The Lyndon Johnson campaign went as far as changing one of Senator Goldwater’s campaign slogans from “in your heart, you know he’s right” to “in your heart, you know he might (push the nuclear button). The LBJ campaign wanted to show the country that putting such nuclear power into the hands of someone who so abruptly speaks of nuclear war is a very dangerous. With T.V. ads such as the Daisy Girl and the Ice Cream girl, President Johnson was successful at spreading these fears

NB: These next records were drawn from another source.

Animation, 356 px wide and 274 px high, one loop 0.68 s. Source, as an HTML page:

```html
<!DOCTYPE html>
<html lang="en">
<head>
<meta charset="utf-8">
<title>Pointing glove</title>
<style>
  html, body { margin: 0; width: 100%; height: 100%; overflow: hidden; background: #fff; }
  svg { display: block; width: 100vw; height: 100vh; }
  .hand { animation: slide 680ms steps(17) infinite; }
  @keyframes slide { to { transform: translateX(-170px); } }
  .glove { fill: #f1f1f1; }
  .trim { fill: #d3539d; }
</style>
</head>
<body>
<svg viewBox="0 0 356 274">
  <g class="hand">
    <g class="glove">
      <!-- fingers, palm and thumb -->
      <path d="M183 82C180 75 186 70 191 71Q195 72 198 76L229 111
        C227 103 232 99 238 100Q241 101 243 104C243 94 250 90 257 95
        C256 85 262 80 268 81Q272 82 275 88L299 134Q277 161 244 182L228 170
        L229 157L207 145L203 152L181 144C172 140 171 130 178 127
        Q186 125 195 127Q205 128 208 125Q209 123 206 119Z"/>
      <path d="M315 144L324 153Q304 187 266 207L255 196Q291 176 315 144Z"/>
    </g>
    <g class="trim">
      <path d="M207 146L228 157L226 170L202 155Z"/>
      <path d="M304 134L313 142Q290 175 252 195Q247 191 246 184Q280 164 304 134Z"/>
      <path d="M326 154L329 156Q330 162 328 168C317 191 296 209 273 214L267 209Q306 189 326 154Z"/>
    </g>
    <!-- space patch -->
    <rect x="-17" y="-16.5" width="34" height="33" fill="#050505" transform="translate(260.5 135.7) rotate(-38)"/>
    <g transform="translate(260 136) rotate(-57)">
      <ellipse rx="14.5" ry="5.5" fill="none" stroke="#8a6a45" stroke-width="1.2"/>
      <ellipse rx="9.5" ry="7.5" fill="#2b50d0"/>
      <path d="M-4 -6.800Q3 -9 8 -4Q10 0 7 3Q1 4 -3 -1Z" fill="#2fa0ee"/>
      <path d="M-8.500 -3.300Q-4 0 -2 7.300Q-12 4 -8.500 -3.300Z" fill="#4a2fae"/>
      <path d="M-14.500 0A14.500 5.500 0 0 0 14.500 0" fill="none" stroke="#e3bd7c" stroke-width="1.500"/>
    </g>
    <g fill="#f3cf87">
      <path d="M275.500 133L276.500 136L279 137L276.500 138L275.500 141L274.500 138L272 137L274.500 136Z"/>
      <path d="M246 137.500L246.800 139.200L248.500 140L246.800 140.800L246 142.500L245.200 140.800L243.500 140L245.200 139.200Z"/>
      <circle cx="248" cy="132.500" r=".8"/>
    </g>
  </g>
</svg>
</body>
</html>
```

President Johnson’s image after he took office in 1963 was greatly strengthened for his powerful legislation on the Civil Rights Act of 1964. This act guaranteed certain rights for all African Americans including access to public facilities while banning discrimination based on age, sex, or religion. The Vietnam War was also starting to intensify, while new debates were sparked over nuclear weapon testing. All of these political issues were addressed in the 1964 presidential campaign.

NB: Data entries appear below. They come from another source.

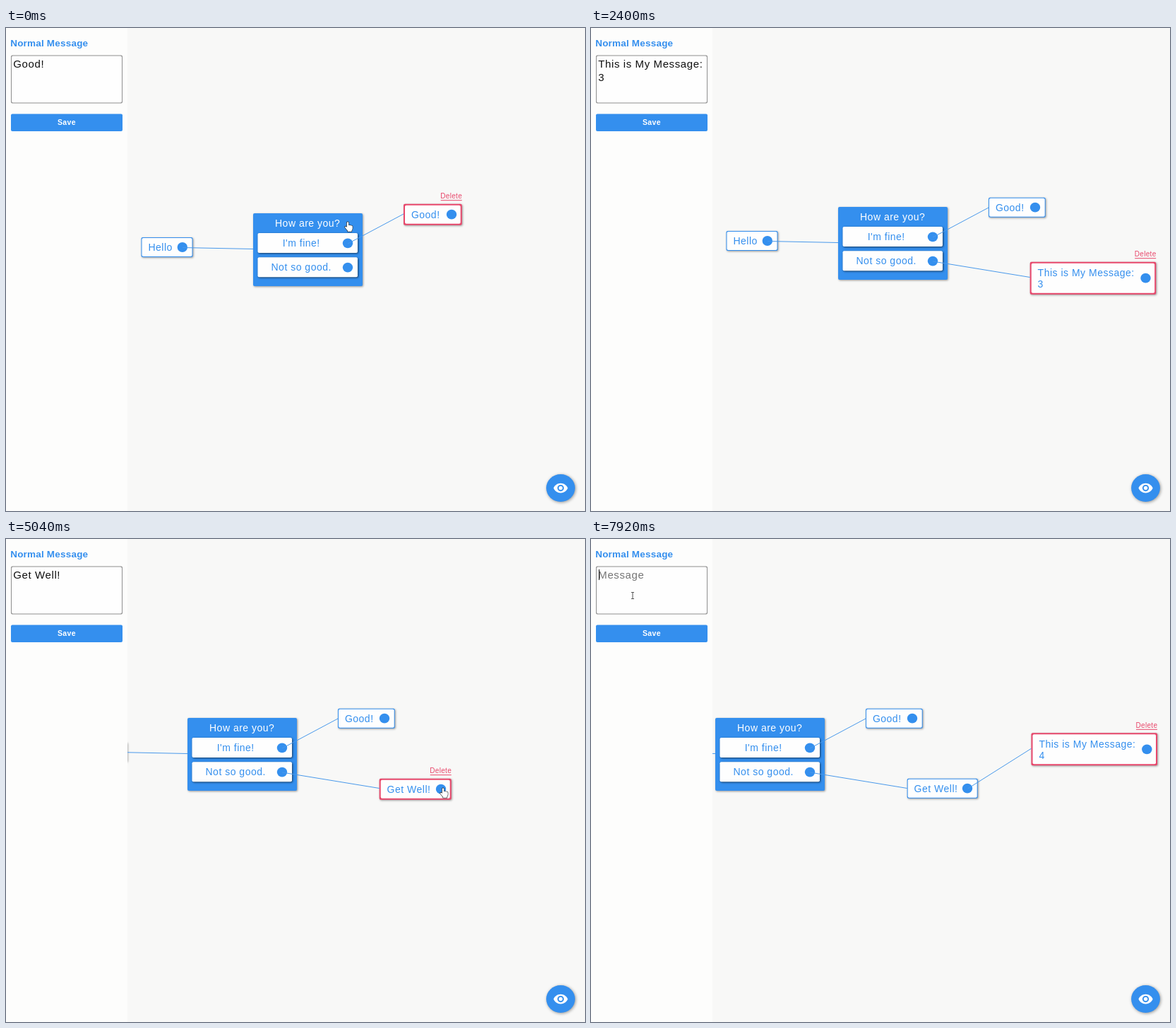
These frames come from a looping animation (820 by 683 pixels, 8000 ms). An HTML page with a canvas:

```html
<!DOCTYPE html>
<html lang="en">
<head>
<meta charset="utf-8">
<title>Message flow editor</title>
<style>
  html, body { margin: 0; width: 100%; height: 100%; overflow: hidden; background: #f8f8f7; }
  canvas { display: block; }
</style>
</head>
<body>
<canvas id="stage" width="820" height="683"></canvas>
<script>
const ctx = document.getElementById('stage').getContext('2d');
const LOOP = 8000, PANEL = 172;
const BLUE = '#348fee', RED = '#e8486c', FONT = '"Liberation Sans", Arial, sans-serif';
const EYE = new Path2D('M12 4.5C7 4.5 2.73 7.61 1 12c1.73 4.39 6 7.5 11 7.5s9.27-3.11 11-7.5c-1.73-4.39-6-7.5-11-7.5z' +
  'M12 17c-2.76 0-5-2.24-5-5s2.24-5 5-5 5 2.24 5 5-2.24 5-5 5zm0-8c-1.66 0-3 1.34-3 3s1.34 3 3 3 3-1.34 3-3-1.34-3-3-3z');
const HAND = new Path2D('M-2.2-6.2q1.3-1.2 2.4 0v4.2q1.3-.6 2 .2 1.2-.5 1.9.4 1.4-.3 1.6 1v3.2q-.2 1.6-1.2 2.6v1.4h-5.6v-1.2q-2.2-2.4-4-5.2 1-1.7 2.9.4z');
const GRAB = new Path2D('M-3.4 1v-5q1-1.3 1.9 0 .8-2 1.9-.6 1.2-1.2 2 .5 1.6-.9 2 .8v4.8q0 2-1.2 3.4v1.6h-5.6v-1.2q-2-2-3.4-4.6 .9-1.6 2.4.3z');
const ARROW = new Path2D('M-2-5v9.6l2.2-2 1.6 3.5 1.6-.7-1.6-3.4h3z');

// Keys: time, x, y
const mousePath = [[0, 485, 281], [250, 485, 281], [800, 486, 337], [980, 486, 337], [1440, 623, 354],
  [1660, 623, 354], [1960, 668, 356], [2240, 668, 356], [2640, 60, 78], [3460, 60, 78], [3700, 90, 136],
  [3860, 90, 136], [4200, 597, 292], [4640, 597, 292], [5000, 620, 359], [5180, 620, 359], [5660, 706, 298],
  [5840, 706, 298], [6180, 749, 300], [7000, 749, 300], [7440, 59, 80]];
const scrollX = [[4120, 0], [4240, 15], [4720, 93], [6640, 93], [7040, 174]];
const scrollY = [[80, 9], [480, 0]];
const presses = [[900, 1600], [2000, 2160], [2680, 2800], [3720, 3860], [5100, 5760], [6300, 6480], [7480, 7620]];
const drags = [[900, 1660], [5100, 5800]];

const within = (t, spans) => spans.find(([a, b]) => t >= a && t < b);

function at(keys, t) {
  const i = keys.findIndex(k => k[0] > t);
  if (i < 0) return keys[keys.length - 1].slice(1);
  if (i === 0) return keys[0].slice(1);
  const a = keys[i - 1], b = keys[i];
  const u = (t - a[0]) / (b[0] - a[0]), e = u * u * (3 - 2 * u);
  return a.slice(1).map((v, n) => v + (b[n + 1] - v) * e);
}

function text(s, x, y, size, color, gap, align = 'left', weight = '') {
  ctx.font = `${weight} ${size}px ${FONT}`;
  ctx.letterSpacing = gap + 'px';
  ctx.textAlign = align;
  ctx.fillStyle = color;
  ctx.fillText(s, x, y);
}

function box(x, y, w, h, fill, shadow) {
  ctx.save();
  if (shadow) {
    ctx.shadowColor = shadow;
    ctx.shadowBlur = 3;
    ctx.shadowOffsetX = ctx.shadowOffsetY = 1;
  }
  ctx.fillStyle = fill;
  ctx.beginPath();
  ctx.roundRect(x, y, w, h, 2);
  ctx.fill();
  ctx.restore();
}

function ellipse(x, y, rx, ry) {
  ctx.beginPath();
  ctx.ellipse(x, y, rx, ry, 0, 0, 7);
}

function dot(x, y) {
  ellipse(x, y, 7.2, 6.9);
  ctx.fillStyle = BLUE;
  ctx.fill();
}

function line(x1, y1, x2, y2, color = '#4999eb') {
  ctx.strokeStyle = color;
  ctx.lineWidth = 1;
  ctx.beginPath();
  ctx.moveTo(x1, y1);
  ctx.lineTo(x2, y2);
  ctx.stroke();
}

// (x, y) is the middle of the left edge; width is that of the unselected box
function node(x, y, width, lines, selected) {
  const b = selected ? 2 : 1;
  const w = width + 2 * b - 2, h = 12 + 16 * lines.length + 2 * b - 2, top = y - 6 - 8 * lines.length;
  box(x, top, w, h, selected ? RED : BLUE, 'rgba(0,0,0,.4)');
  box(x + b, top + b, w - 2 * b, h - 2 * b, '#fefefe');
  lines.forEach((s, i) => text(s, x + b + 8.9, top + b + 18.3 + 16 * i, 14, BLUE, .5));
  dot(x + w - 14.7, top + h / 2);
  if (!selected) return;
  text('Delete', x + w + .3, top - 7.5, 10, RED, .3, 'right');
  line(x + w - 30, top - 5, x + w, top - 5, RED);
}

function question(x, y) {
  box(x, y, 155, 103, BLUE, 'rgba(0,0,0,.4)');
  text('How are you?', x + 77.2, y + 19, 14, '#fff', .5, 'center');
  ["I'm fine!", 'Not so good.'].forEach((s, i) => {
    const top = y + 28 + 34.3 * i;
    box(x + 6.5, top, 141.5, 28, '#fefefe', 'rgba(0,0,0,.6)');
    text(s, x + 68.2, top + 19, 14, BLUE, .5, 'center');
    dot(x + 134, top + 14.3);
  });
}

function flow(t) {
  const [sx] = at(scrollX, t), [sy] = at(scrollY, t), [mx, my] = at(mousePath, t);
  const renamed = t >= 3800;
  ctx.save();
  ctx.beginPath();
  ctx.rect(PANEL, 0, 820, 683);
  ctx.clip();
  ctx.translate(-sx, sy);
  node(191.5, 301, 73, ['Hello']);
  question(350, 253);
  node(563, 253.7, 80.7, ['Good!'], t < 2020);
  if (t >= 1640) {
    node(621.7, 352.7, renamed ? 100 : 176.5, renamed ? ['Get Well!'] : ['This is My Message:', '3'], t >= 2020 && t < 6320);
  }
  if (t >= 5780) node(797.5, 296.3, 176.5, ['This is My Message:', '4'], t >= 6320);
  line(250, 301.5, 350, 303.5);
  line(484, 296, 563, 254);
  if (t >= 1640) line(484, 330, 621.7, 352.5);
  else if (t > 980) line(484, 330, mx - 1, my - 1.5);
  if (t >= 5780) line(707.5, 353, 797.5, 296.3);
  else if (t > 5180) line(708.5, 354, mx + sx - 1, my - 1.5);
  ctx.restore();
  if (within(t, [[4120, 4860], [6640, 7240]])) {
    ctx.fillStyle = '#7e7e7e';
    ctx.beginPath();
    ctx.roundRect(174 + sx * .6, 678, 900, 5.5, 2.7);
    ctx.fill();
  }
}

function draft(t) {
  if (t < 2020) return ['Good!'];
  if (t < 2820) return ['This is My Message:', '3'];
  if (t < 6320) return ['Get Well!'.slice(0, Math.max(0, Math.floor((t - 2840) / 65)))];
  if (t < 7780) return ['This is My Message:', '4'];
  return [''];
}

function panel(t) {
  ctx.fillStyle = '#fdfdfc';
  ctx.fillRect(0, 0, PANEL, 683);
  text('Normal Message', 6.2, 25.7, 13.5, BLUE, .2, 'left', 'bold');
  box(7, 38.5, 158, 68, '#8f8f8f');
  box(8, 39.5, 156, 66, '#fefefe');
  const lines = draft(t), last = lines.length - 1;
  if (lines[0]) lines.forEach((s, i) => text(s, 10.3, 56 + 19 * i, 15, '#111', .6));
  else text('Message', 10.3, 56, 15, '#757575', .6);
  if (within(t, [[2700, 3720], [7500, LOOP]])) {
    ctx.font = `15px ${FONT}`;
    ctx.letterSpacing = '.6px';
    ctx.fillStyle = '#111';
    ctx.fillRect(11 + ctx.measureText(lines[last]).width, 43 + 19 * last, 1, 15);
  }
  box(7, 121.5, 158, 24.5, BLUE);
  text('Save', 86, 137.2, 10.5, '#fff', .4, 'center', 'bold');
}

function eyeButton() {
  ctx.save();
  ctx.shadowColor = 'rgba(0,0,0,.4)';
  ctx.shadowBlur = 4;
  ctx.shadowOffsetX = ctx.shadowOffsetY = 1;
  ellipse(785.5, 650.5, 20.4, 19.5);
  ctx.fillStyle = BLUE;
  ctx.fill();
  ctx.restore();
  ctx.save();
  ctx.translate(785.5 - 11, 650.5 - 11);
  ctx.scale(.92, .92);
  ctx.fillStyle = '#fff';
  ctx.fill(EYE, 'evenodd');
  ctx.restore();
}

function icon(path, fill, stroke) {
  ctx.lineWidth = 1.2;
  ctx.lineJoin = 'round';
  ctx.strokeStyle = stroke;
  ctx.fillStyle = fill;
  ctx.stroke(path);
  ctx.fill(path);
}

function pointer(t) {
  const [mx, my] = at(mousePath, t);
  if (within(t, presses)) {
    ellipse(mx + .5, my + .5, 27.3, 26);
    ctx.lineWidth = 3;
    ctx.strokeStyle = 'rgba(246,120,96,.8)';
    ctx.stroke();
  }
  // Hidden while typing
  if (within(t, [[2300, 2460], [2840, 3460]])) return;
  const drag = within(t, drags);
  const [x, y] = drag ? at(mousePath, drag[0]) : [mx, my];
  ctx.save();
  ctx.translate(x, y);
  if (x > 8 && x < 165 && y > 39 && y < 106) {
    line(0, -4.5, 0, 4.5, '#555');
    line(-2, -4.5, 2, -4.5, '#555');
    line(-2, 4.5, 2, 4.5, '#555');
  } else if (within(t, [[1960, 2240], [6180, 7000]])) {
    icon(GRAB, '#fff', '#222');
  } else if (t < 1700 || within(t, [[3620, 3880], [4920, 5860]])) {
    icon(HAND, '#fff', '#222');
  } else {
    icon(ARROW, '#111', '#fff');
  }
  ctx.restore();
}

function frame(now) {
  const t = now % LOOP;
  ctx.fillStyle = '#f8f8f7';
  ctx.fillRect(0, 0, 820, 683);
  flow(t);
  panel(t);
  eyeButton();
  pointer(t);
  requestAnimationFrame(frame);
}
requestAnimationFrame(frame);
</script>
</body>
</html>
```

The huge landslide victory for President Johnson is attributed partly to Senator Goldwater’s extremist views and his habit of blurting out certain controversial remarks. After a spiteful campaign, the Senator from Arizona won the Republic nomination over the moderate New Yorker Governor Nelson Rockefeller. One of Goldwater’s most famous quotes was stated at during his Republican Nomination Speech, “Extremism in the defense of liberty is no vice. Moderation in the pursuit of justice is no virtue.” This claim was in defense of his far right political values such as nuclear weapons in Vietnam and making social security into a voluntary service.

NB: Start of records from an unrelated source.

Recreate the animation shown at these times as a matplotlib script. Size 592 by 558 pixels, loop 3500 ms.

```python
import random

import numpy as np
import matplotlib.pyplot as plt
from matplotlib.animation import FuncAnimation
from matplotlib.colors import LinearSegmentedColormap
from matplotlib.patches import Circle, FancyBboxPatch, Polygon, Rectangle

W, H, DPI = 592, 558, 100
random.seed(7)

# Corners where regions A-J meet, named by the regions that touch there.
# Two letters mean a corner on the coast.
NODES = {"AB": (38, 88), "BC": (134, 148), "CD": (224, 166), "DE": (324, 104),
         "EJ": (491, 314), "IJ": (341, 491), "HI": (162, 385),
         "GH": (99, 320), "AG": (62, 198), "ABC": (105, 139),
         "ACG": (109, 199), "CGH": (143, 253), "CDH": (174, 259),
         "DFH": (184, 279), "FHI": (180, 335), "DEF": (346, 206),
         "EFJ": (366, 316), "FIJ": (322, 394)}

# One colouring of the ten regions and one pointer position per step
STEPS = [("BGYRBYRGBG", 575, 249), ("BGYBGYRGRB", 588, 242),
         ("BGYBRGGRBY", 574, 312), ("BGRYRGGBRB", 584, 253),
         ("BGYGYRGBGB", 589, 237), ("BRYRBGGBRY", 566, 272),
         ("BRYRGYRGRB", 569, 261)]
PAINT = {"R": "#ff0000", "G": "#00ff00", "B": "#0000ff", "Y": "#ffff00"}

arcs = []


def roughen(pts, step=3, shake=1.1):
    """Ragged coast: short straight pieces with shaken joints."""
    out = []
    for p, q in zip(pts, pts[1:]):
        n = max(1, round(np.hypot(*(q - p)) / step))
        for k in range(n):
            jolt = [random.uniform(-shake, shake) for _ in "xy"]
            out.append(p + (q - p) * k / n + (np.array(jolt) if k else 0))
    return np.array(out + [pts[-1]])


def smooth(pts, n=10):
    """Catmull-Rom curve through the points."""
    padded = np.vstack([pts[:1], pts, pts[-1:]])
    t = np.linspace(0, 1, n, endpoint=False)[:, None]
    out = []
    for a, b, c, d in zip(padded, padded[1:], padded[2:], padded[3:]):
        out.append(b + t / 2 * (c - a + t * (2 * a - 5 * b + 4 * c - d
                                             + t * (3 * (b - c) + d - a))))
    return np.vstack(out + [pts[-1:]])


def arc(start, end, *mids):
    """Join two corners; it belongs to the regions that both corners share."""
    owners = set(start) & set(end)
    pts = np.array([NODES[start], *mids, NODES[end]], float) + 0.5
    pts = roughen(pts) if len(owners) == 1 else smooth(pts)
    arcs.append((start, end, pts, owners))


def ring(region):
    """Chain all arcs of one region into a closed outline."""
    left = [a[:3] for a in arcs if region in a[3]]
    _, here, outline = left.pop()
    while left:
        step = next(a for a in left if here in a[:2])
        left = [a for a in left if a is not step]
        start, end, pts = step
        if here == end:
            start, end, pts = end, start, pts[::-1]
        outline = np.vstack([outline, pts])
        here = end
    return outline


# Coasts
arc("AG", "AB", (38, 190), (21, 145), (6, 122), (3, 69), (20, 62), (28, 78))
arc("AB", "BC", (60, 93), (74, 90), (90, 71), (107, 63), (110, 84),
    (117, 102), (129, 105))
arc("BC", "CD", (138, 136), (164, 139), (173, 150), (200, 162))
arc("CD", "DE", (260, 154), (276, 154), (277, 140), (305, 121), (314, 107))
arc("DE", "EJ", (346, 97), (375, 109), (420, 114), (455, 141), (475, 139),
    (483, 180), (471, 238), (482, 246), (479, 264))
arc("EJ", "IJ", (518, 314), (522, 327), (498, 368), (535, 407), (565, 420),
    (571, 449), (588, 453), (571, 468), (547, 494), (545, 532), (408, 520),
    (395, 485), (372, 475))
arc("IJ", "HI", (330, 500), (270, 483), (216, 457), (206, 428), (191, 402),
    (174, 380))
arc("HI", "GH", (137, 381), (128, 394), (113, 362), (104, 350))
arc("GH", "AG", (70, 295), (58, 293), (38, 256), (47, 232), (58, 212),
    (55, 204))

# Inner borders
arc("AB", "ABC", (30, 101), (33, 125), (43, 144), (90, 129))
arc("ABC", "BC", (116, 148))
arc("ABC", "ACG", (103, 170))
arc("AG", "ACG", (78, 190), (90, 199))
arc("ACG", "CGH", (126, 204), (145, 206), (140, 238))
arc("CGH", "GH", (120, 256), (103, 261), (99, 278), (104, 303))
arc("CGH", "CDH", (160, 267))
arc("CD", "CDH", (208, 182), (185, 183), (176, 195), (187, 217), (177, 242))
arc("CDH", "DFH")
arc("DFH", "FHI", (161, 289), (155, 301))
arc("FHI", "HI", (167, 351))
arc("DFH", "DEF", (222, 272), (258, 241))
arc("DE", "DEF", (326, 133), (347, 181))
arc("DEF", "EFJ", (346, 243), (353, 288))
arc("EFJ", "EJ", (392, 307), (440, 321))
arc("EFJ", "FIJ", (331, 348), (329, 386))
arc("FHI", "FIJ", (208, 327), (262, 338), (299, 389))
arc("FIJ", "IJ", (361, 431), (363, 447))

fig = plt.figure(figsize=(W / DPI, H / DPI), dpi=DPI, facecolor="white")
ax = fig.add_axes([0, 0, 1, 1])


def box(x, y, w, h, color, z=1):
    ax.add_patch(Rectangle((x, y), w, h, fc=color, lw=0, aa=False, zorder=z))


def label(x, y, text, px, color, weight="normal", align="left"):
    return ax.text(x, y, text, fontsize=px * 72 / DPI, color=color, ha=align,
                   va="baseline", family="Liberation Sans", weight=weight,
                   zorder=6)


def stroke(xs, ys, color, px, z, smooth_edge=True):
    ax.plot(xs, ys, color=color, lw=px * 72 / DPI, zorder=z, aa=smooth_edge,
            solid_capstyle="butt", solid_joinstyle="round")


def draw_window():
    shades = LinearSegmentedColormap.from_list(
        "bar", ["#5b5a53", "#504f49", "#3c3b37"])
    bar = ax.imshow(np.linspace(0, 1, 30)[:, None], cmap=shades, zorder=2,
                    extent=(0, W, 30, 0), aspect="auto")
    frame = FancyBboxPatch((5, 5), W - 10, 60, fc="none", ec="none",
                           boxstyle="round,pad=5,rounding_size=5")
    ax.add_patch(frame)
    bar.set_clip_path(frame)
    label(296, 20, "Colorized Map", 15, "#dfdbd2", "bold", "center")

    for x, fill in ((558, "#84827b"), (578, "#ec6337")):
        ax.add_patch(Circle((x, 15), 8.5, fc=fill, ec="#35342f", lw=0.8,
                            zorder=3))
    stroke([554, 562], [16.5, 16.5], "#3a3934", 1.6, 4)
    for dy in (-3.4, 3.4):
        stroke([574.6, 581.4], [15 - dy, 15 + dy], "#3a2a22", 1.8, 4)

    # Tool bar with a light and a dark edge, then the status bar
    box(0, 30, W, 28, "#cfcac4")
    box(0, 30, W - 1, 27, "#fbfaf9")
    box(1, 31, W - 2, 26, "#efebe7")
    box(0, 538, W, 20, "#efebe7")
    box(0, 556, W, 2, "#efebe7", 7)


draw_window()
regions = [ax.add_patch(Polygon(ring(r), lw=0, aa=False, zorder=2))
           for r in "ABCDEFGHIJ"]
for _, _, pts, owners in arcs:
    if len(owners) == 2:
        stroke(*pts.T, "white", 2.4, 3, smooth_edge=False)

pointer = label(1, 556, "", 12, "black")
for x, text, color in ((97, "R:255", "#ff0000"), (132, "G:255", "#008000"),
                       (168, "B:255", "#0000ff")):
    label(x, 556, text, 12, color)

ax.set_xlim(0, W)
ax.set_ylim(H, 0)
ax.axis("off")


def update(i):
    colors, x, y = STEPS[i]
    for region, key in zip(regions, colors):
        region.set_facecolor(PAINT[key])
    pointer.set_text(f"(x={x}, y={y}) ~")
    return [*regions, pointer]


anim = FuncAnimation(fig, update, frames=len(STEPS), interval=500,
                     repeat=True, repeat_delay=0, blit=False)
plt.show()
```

However, one of Goldwater’s most famous slips was “sometimes I think this country would be better off if we could just saw off the Eastern Seaboard and let it float out to sea.” The Lyndon B. Johnson campaign successfully attacked this statement with a television ad that showed a map of the United States floating on top of water, while a saw slowly cuts through the Eastern Seaboard eventually cutting it off and letting it float off the screen. In the background a male voice states “In a Saturday post article dated August 31, 1963, Barry Goldwater said ‘sometimes I think this country will be better off if we just saw off the Eastern Seaboard and let it float out to sea.’ The male voice continues to assert, “Can a man who makes statements like these be expected to serve all the people justly and fairly?” Just then, the eastern seaboard of the U.S model breaks off and falls into the water. The male voice then says “Vote for President Johnson, on November 3, the stakes are to high for you to stay home.” This rhetorical piece is highlighting Goldwater’s uncertainly to lead the whole country. Goldwater does not like the eastern shore mainly because these regions historically tend to lean more left. His dislike for the liberal economic and social polices in that part of the nation may have cost him the election.
By the end of the campaign, Johnson’s commercials seemed to help him rise to the top and defeat Goldwater with 61 percent of the popular vote, which is known as the highest percentage since 1824. Goldwater only won his home state of Arizona and the Deep South who felt against the Civil Rights Act of 1964. This particular election is also notable because it was the first one where the citizens of the District of Colombia had the right to vote under the 23rd Amendment to the United States Constitution. President Johnson also won the votes in D.C.